The illustrated dome building structure 8 (FIG. 1) includes access means in the form of an entrance door or air lock 12 (FIG. 1) it being understood that the access means is formed in a manner so as not to impede inflation of the form 11 and may take substantially any desired configuration and size.

Windows and/or sky lights and ventilating openings not shown) may be provided in the finished dome building by adhering flexible/lightweight Poly-foam segment sections herein defined as Styrofoam blocking 94 (FIG. 7) to the air-form 11 (FIG. 1) after the second outer layer of urethane foam 30 (FIGS. 2, 7) has been applied as is known in the industry.

The inflatable air form 11 (FIG. 1) is preferably made from a light-weight air and liquid impermeable flexible sheet or membrane such as a cross laminate plastic, a reinforced plastic coated fabric such as polyvinyl chloride impregnated with Dacron, or other suitable materials.

The peripheral edge of the air form 11 (FIG. 1) may be releasably secured in air tight relation to the footing or foundation 13 (FIGS. 1, 2, 4, 10, 11, 24) by a suitable air form lock down bracket 17 FIGS. 1 & 24) that holds a suitable horizontal restraining rod 18 (FIG. 24) that extends around the foundation. The lower peripheral edge of the inflatable form may be retained within the peripheral recess formed as a part of the footing or foundation 13 (FIGS. 2, 24) or secured against a peripheral vertical surface on the foundation as shown in FIGS. 2 & 24.
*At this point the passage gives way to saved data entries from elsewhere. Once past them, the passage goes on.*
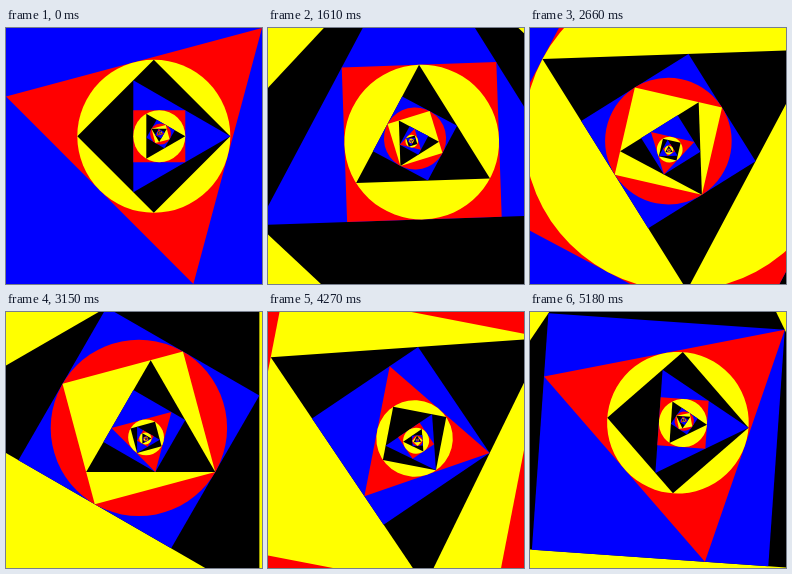
Recreate the animation shown at these times as an HTML page with a canvas. Size 256 by 256 pixels, loop 5250 ms.

```html
<!DOCTYPE html>
<html lang="en">
<head>
<meta charset="utf-8">
<title>Nested shapes</title>
<style>
html, body { margin: 0; width: 100%; height: 100%; overflow: hidden; background: #00f; }
canvas { display: block; width: 256px; height: 256px; }
</style>
</head>
<body>
<canvas id="stage" width="256" height="256"></canvas>
<script>
const SIZE = 256, MID = SIZE / 2;
const STEPS = 75, STEP_MS = 70;
const TURN = -300, ZOOM = 35;
const COLORS = ['#00f', '#f00', '#ff0', '#000'];
const ctx = document.getElementById('stage').getContext('2d');
const rad = deg => deg * Math.PI / 180;

// Number of corners (0 = circle) and direction of the leading corner, for one cycle.
const CYCLE = [
  [4, -45], [3, -45], [0, 0], [4, 0], [3, 0], [4, 45],
  [0, 0], [3, 0], [4, 165], [0, 0], [4, 210], [3, 210]
];

// Largest shape of the given kind inside its parent; r is the circumradius.
function fit(parent, n, deg) {
  let { x, y, r } = parent;
  const inner = parent.n ? r * Math.cos(Math.PI / parent.n) : r;
  const slide = (angle, d) => {
    x += d * Math.cos(rad(angle));
    y += d * Math.sin(rad(angle));
  };
  if (n === 0) {
    r = inner;
  } else if (parent.n === 4) {
    // triangle sharing one corner of a square
    const size = r * Math.SQRT2 / Math.cos(rad(15)) / Math.sqrt(3);
    slide(deg, r - size);
    r = size;
  } else if (parent.n === 3) {
    // square standing on one side of a triangle
    const side = r * 3 / (2 + Math.sqrt(3));
    slide(deg + 135, inner - side / 2);
    r = side / Math.SQRT2;
  }
  return { n, deg, x, y, r };
}

function build(cycles) {
  const list = [{ n: 4, deg: -45 - 300, x: 0, y: 0, r: 1 }];
  for (let i = 1; i < cycles * 12; i++) {
    const [n, deg] = CYCLE[i % 12];
    list.push(fit(list[i - 1], n, deg + 300 * (Math.floor(i / 12) - 1)));
  }
  const k = MID * Math.SQRT2 / list[12].r;
  return list.map(s => ({ ...s, x: s.x * k, y: s.y * k, r: s.r * k }));
}

const shapes = build(4);
const first = shapes[12], next = shapes[24];

function drawShape(s, color) {
  ctx.fillStyle = color;
  ctx.beginPath();
  if (s.n) {
    for (let i = 0; i < s.n; i++) {
      const a = rad(s.deg + i * 360 / s.n);
      ctx.lineTo(s.x + s.r * Math.cos(a), s.y + s.r * Math.sin(a));
    }
    ctx.closePath();
  } else {
    ctx.arc(s.x, s.y, s.r, 0, 2 * Math.PI);
  }
  ctx.fill();
}

function render(now) {
  const u = Math.floor(now / STEP_MS) % STEPS / STEPS;
  const zoom = Math.pow(ZOOM, u);
  ctx.setTransform(1, 0, 0, 1, 0, 0);
  // the inner square drifts to the middle while it grows and turns
  ctx.translate(MID + (next.x - first.x) * (1 - u), MID + (next.y - first.y) * (1 - u));
  ctx.rotate(rad(TURN * u));
  ctx.scale(zoom, zoom);
  ctx.translate(-next.x, -next.y);
  shapes.forEach((s, i) => drawShape(s, COLORS[i % 4]));
}

const start = performance.now();
function tick() {
  render(performance.now() - start);
  requestAnimationFrame(tick);
}
tick();
</script>
</body>
</html>
```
The multiple shell type structure 8 (FIG. 1) consisting of two or possibly multiple shells may be formed on site and of substantial size. For Example, the MST structure may have a base diameter substantially less then or in excess of 300 feet, such as upwards of approximately 1000 feet or even greater subject to multiple two ore more shell configurations. A barrel shaped dome configuration may have a width of approximately 600 feet or greater and substantially unlimited length subject to multiple shell configurations which can be now designed to accommodate either individual dome shell structures as well as conventional structures by means of multiple vertical stem wall construction, curvilinear roof over designs and/or massive curvilinear space over concepts as would be the case with building an enclosed community and/or self sustaining enclosed microcosm.
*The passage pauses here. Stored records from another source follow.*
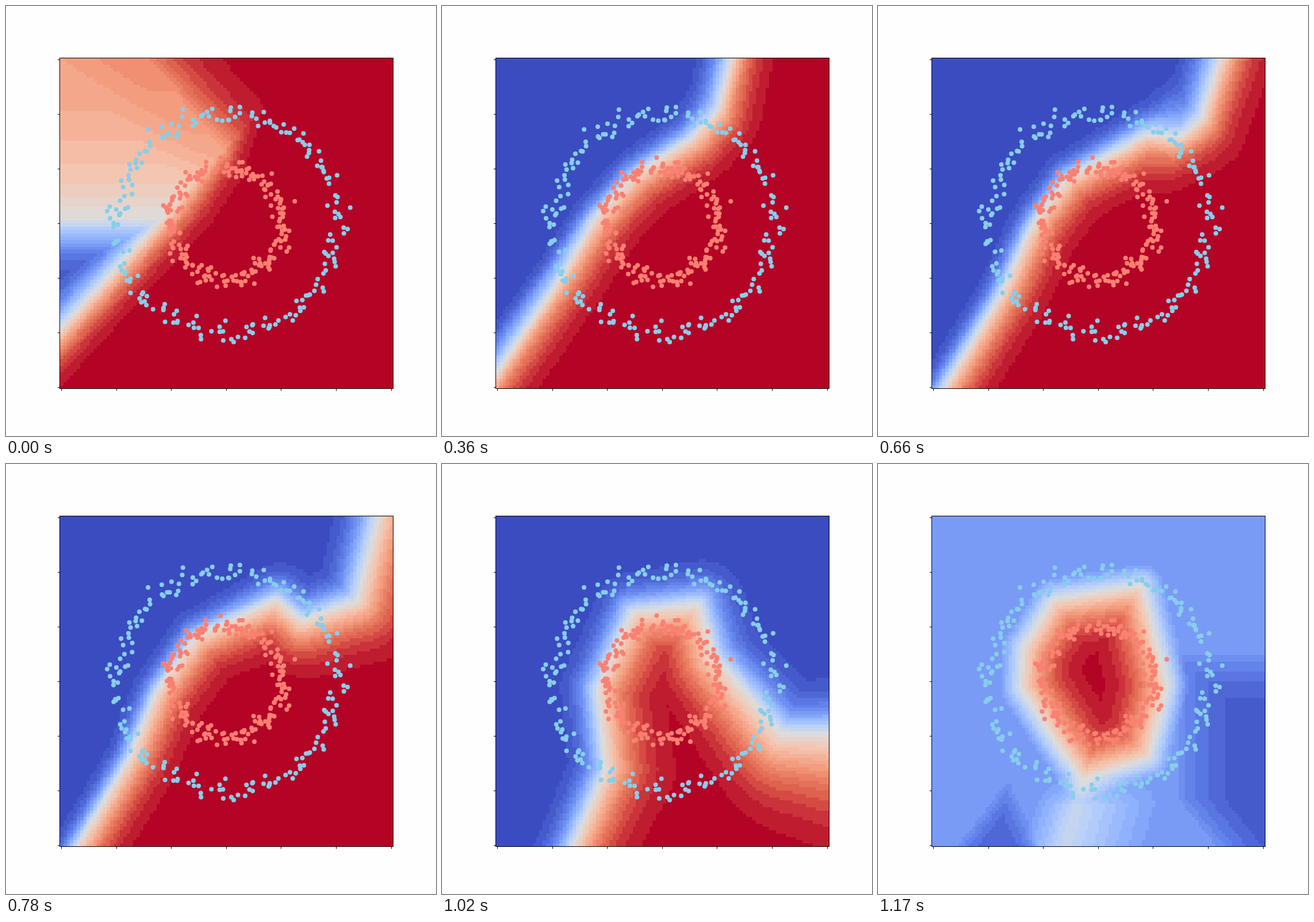
An HTML page with a canvas for the animation above (1200 ms loop, 748x748 px).

```html
<!DOCTYPE html>
<html lang="en">
<head>
<meta charset="utf-8">
<title>Decision boundary</title>
<style>
html, body { margin: 0; width: 100%; height: 100%; overflow: hidden; background: #fefefe; }
canvas { display: block; width: 748px; height: 748px; }
</style>
</head>
<body>
<canvas id="stage" width="748" height="748"></canvas>
<script>
const ctx = document.getElementById('stage').getContext('2d');
const LOOP = 1200, STEP = 30, N = 100, LEVELS = 32, FULL = 3.4;
const BOX = { x: 94, y: 90.5, w: 579.5, h: 575.5 };
const CENTER = { x: 384, y: 378 };
const clamp = (v, lo, hi) => Math.max(lo, Math.min(hi, v));
const lerp = (a, b, t) => a + (b - a) * t;

// Diverging blue-white-red map, cut into flat bands.
const STOPS = [
  [59, 76, 192], [98, 130, 234], [141, 176, 254], [184, 208, 249], [221, 221, 221],
  [245, 196, 173], [244, 154, 123], [222, 96, 77], [180, 4, 38]
];
const BANDS = Array.from({ length: LEVELS }, (_, i) => {
  const p = i / (LEVELS - 1) * (STOPS.length - 1);
  const k = Math.min(STOPS.length - 2, Math.floor(p));
  return STOPS[k].map((c, j) => Math.round(lerp(c, STOPS[k + 1][j], p - k)));
});

function inside(poly, x, y) {
  let hit = false;
  for (let i = 0, j = poly.length - 1; i < poly.length; j = i++) {
    const [ax, ay] = poly[i], [bx, by] = poly[j];
    if ((ay > y) !== (by > y) && x < (bx - ax) * (y - ay) / (by - ay) + ax) hit = !hit;
  }
  return hit;
}

function distance(path, x, y) {
  let best = Infinity;
  for (let i = 1; i < path.length; i++) {
    const [ax, ay] = path[i - 1], dx = path[i][0] - ax, dy = path[i][1] - ay;
    const s = clamp(((x - ax) * dx + (y - ay) * dy) / (dx * dx + dy * dy), 0, 1);
    best = Math.min(best, Math.hypot(x - ax - s * dx, y - ay - s * dy));
  }
  return best;
}

// Logit field around a path; each side's ramp width grows from left to right.
function boundary(path, blue, red, closed) {
  const line = closed ? [...path, path[0]] : path;
  const poly = closed ? path : [...path, [900, -50], [900, 900], [40, 900]];
  return (x, y) => {
    const isRed = inside(poly, x, y);
    const [left, right] = isRed ? red : blue;
    const u = FULL * distance(line, x, y) / lerp(left, right, ((x - BOX.x) / BOX.w) ** 2);
    return isRed ? Math.min(u, 12) : Math.max(-u, -8);
  };
}

const keys = [];
function addKey(time, floor, field, extra = () => 0) {
  const raw = new Float32Array(N * N), add = new Float32Array(N * N);
  for (let i = 0; i < N * N; i++) {
    const x = BOX.x + (i % N + 0.5) * BOX.w / N;
    const y = BOX.y + (Math.floor(i / N) + 0.5) * BOX.h / N;
    raw[i] = field(x, y);
    add[i] = extra(x, y);
  }
  keys.push({ time, floor, raw, add });
}

// Opening state: a gentle slope from blue to orange, cut by two steep planes.
function opening(x, y) {
  const slope = y > 370
    ? (370 - y) / 32
    : 1.1 * (1 - Math.exp((y - 370) / 150)) + clamp((x - y) / 400, 0, 0.25);
  const lower = FULL * ((x - 378) * 0.738 + (y - 252) * 0.676) / 68;
  const upper = 2.1 * ((x - 245) * 0.775 - (y - 90) * 0.634) / 93;
  return Math.max(slope, lower) + Math.max(0, Math.min(slope, lower)) + Math.max(0, upper);
}

// Closing state: darker and lighter wedges around the closed region.
function wedges(x, y) {
  const right = clamp(Math.min((x - 515 - Math.max(0, y - 580) * 0.8) / 130, (y - 325) / 125), 0, 1);
  const left = clamp(Math.min(x - 228 + (y - 545) * 0.78, 228 + (y - 545) * 0.45 - x) / 48, 0, 1);
  const off = x - 355 + (y - 560) * 0.3;
  const middle = Math.max(0, 1 - Math.abs(off) / (off < 0 ? 75 : 150)) * clamp((y - 545) / 50, 0, 1);
  return 1.1 * middle - 2 * right - 1.1 * left;
}

addKey(0, -3.6, opening);
addKey(210, -2.5, boundary(
  [[40, 652], [94, 580], [250, 376], [340, 290], [430, 232], [455, 190], [463, 40]],
  [35, 100], [88, 75]));
addKey(540, -5, boundary(
  [[70, 716], [225, 470], [275, 365], [330, 297], [495, 190], [550, 60]],
  [42, 55], [78, 84]));
addKey(780, -5, boundary(
  [[90, 722], [215, 510], [262, 395], [330, 300], [470, 235], [515, 272], [610, 238], [658, 50]],
  [40, 90], [80, 115]));
addKey(900, -5, boundary(
  [[130, 722], [225, 540], [262, 400], [325, 287], [450, 250], [500, 328], [600, 378], [730, 345]],
  [50, 110], [88, 130]));
addKey(1020, -3.5, boundary(
  [[205, 720], [285, 530], [270, 390], [330, 257], [447, 243], [475, 335], [590, 468], [740, 470]],
  [62, 95], [85, 205]));
addKey(1170, -1.38, boundary(
  [[305, 235], [460, 210], [504, 385], [472, 512], [355, 550], [310, 487], [248, 390], [252, 320]],
  [90, 95], [104, 104], true), wedges);

let seed = 7;
function random() {
  seed = (seed * 1664525 + 1013904223) % 4294967296;
  return (seed + 1) / 4294967297;
}
const gauss = () => Math.sqrt(-2 * Math.log(random())) * Math.cos(2 * Math.PI * random());
const ring = (count, radius, noise) => Array.from({ length: count }, (_, i) => {
  const a = i / count * 2 * Math.PI;
  return [
    CENTER.x + radius * Math.cos(a) + noise * gauss(),
    CENTER.y + radius * Math.sin(a) + noise * gauss()
  ];
});
const outer = ring(200, 191, 8.5);
const inner = ring(200, 95.5, 8.5);

function drawDots(points, color) {
  ctx.fillStyle = color;
  for (const [x, y] of points) {
    ctx.beginPath();
    ctx.arc(x, y, 4, 0, 2 * Math.PI);
    ctx.fill();
  }
}

const map = document.createElement('canvas');
map.width = map.height = N;
const mapCtx = map.getContext('2d');
const image = mapCtx.createImageData(N, N);

function drawField(time) {
  let k = 0;
  while (k < keys.length - 2 && time >= keys[k + 1].time) k++;
  const a = keys[k], b = keys[k + 1];
  const t = clamp((time - a.time) / (b.time - a.time), 0, 1);
  const floor = lerp(a.floor, b.floor, t);
  for (let i = 0; i < N * N; i++) {
    const u = Math.max(lerp(a.raw[i], b.raw[i], t), floor) + lerp(a.add[i], b.add[i], t);
    const level = Math.min(LEVELS - 1, Math.floor(LEVELS / (1 + Math.exp(-u))));
    image.data.set([...BANDS[level], 255], 4 * i);
  }
  mapCtx.putImageData(image, 0, 0);
  ctx.imageSmoothingEnabled = false;
  ctx.drawImage(map, BOX.x, BOX.y, BOX.w, BOX.h);
}

function drawAxes() {
  ctx.strokeStyle = '#000';
  ctx.lineWidth = 1;
  ctx.strokeRect(93.5, 90.5, 580, 575);
  ctx.beginPath();
  for (let i = 0; i < 7; i++) {
    const x = Math.floor(96.5 + i * 95.6) + 0.5, y = 93.5 + i * 95;
    ctx.moveTo(x, 666);
    ctx.lineTo(x, 669.5);
    ctx.moveTo(90, y);
    ctx.lineTo(93.5, y);
  }
  ctx.stroke();
}

function draw(time) {
  ctx.fillStyle = '#fefefe';
  ctx.fillRect(0, 0, 748, 748);
  drawField(time);
  drawDots(outer, '#87ceeb');
  drawDots(inner, '#fa8072');
  drawAxes();
}

let shown = -1;
const start = performance.now();
function tick() {
  const elapsed = Math.max(0, performance.now() - start) % LOOP;
  const time = Math.floor(elapsed / STEP) * STEP;
  if (time !== shown) draw(shown = time);
  requestAnimationFrame(tick);
}
tick();
</script>
</body>
</html>
```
The MST structure 8 (FIG. 1) has an internal network of restraining horizontal tubes 22 (FIGS. 2, 6, 7, 10, 12, 13, 18) and vertical restraining tubes 23 (FIGS. 2, 4, 6, 10, 11, 12, 13, 1824) through which inserted tension cables 24 (FIGS. 2, 4, 6) pass to both restrain and prevent movement during the construction phase. This combined network enables the Air-form 11 (FIG. 1) to span large areas without tearing yet free of external restraint and/or the need for excessive air pressure within during the construction phase due to the inherent strength of the interconnecting multiple shells structural framework that may be efficiently assembled by using one universal snap in standard (USIS brace) 36 (FIGS. 2, 4, 5, 6, 7, 17, 20, 21) and common steel rebar. This new construction technology reaches far beyond building residential and commercial structures in that it can be used to achieve vast space-over coverage under which a community of homes may be now constructed to achieve a more secure neighborhood than our present gated communities, while reducing construction costs and heating costs by as much or more than 50% of present cost.

While, preferred embodiments of the present invention have been illustrated and described herein, it will be understood to those skilled in the art that changes and modifications may be made therein without departing from the invention in its broader aspects.

Various features of the invention are defined in the following claims.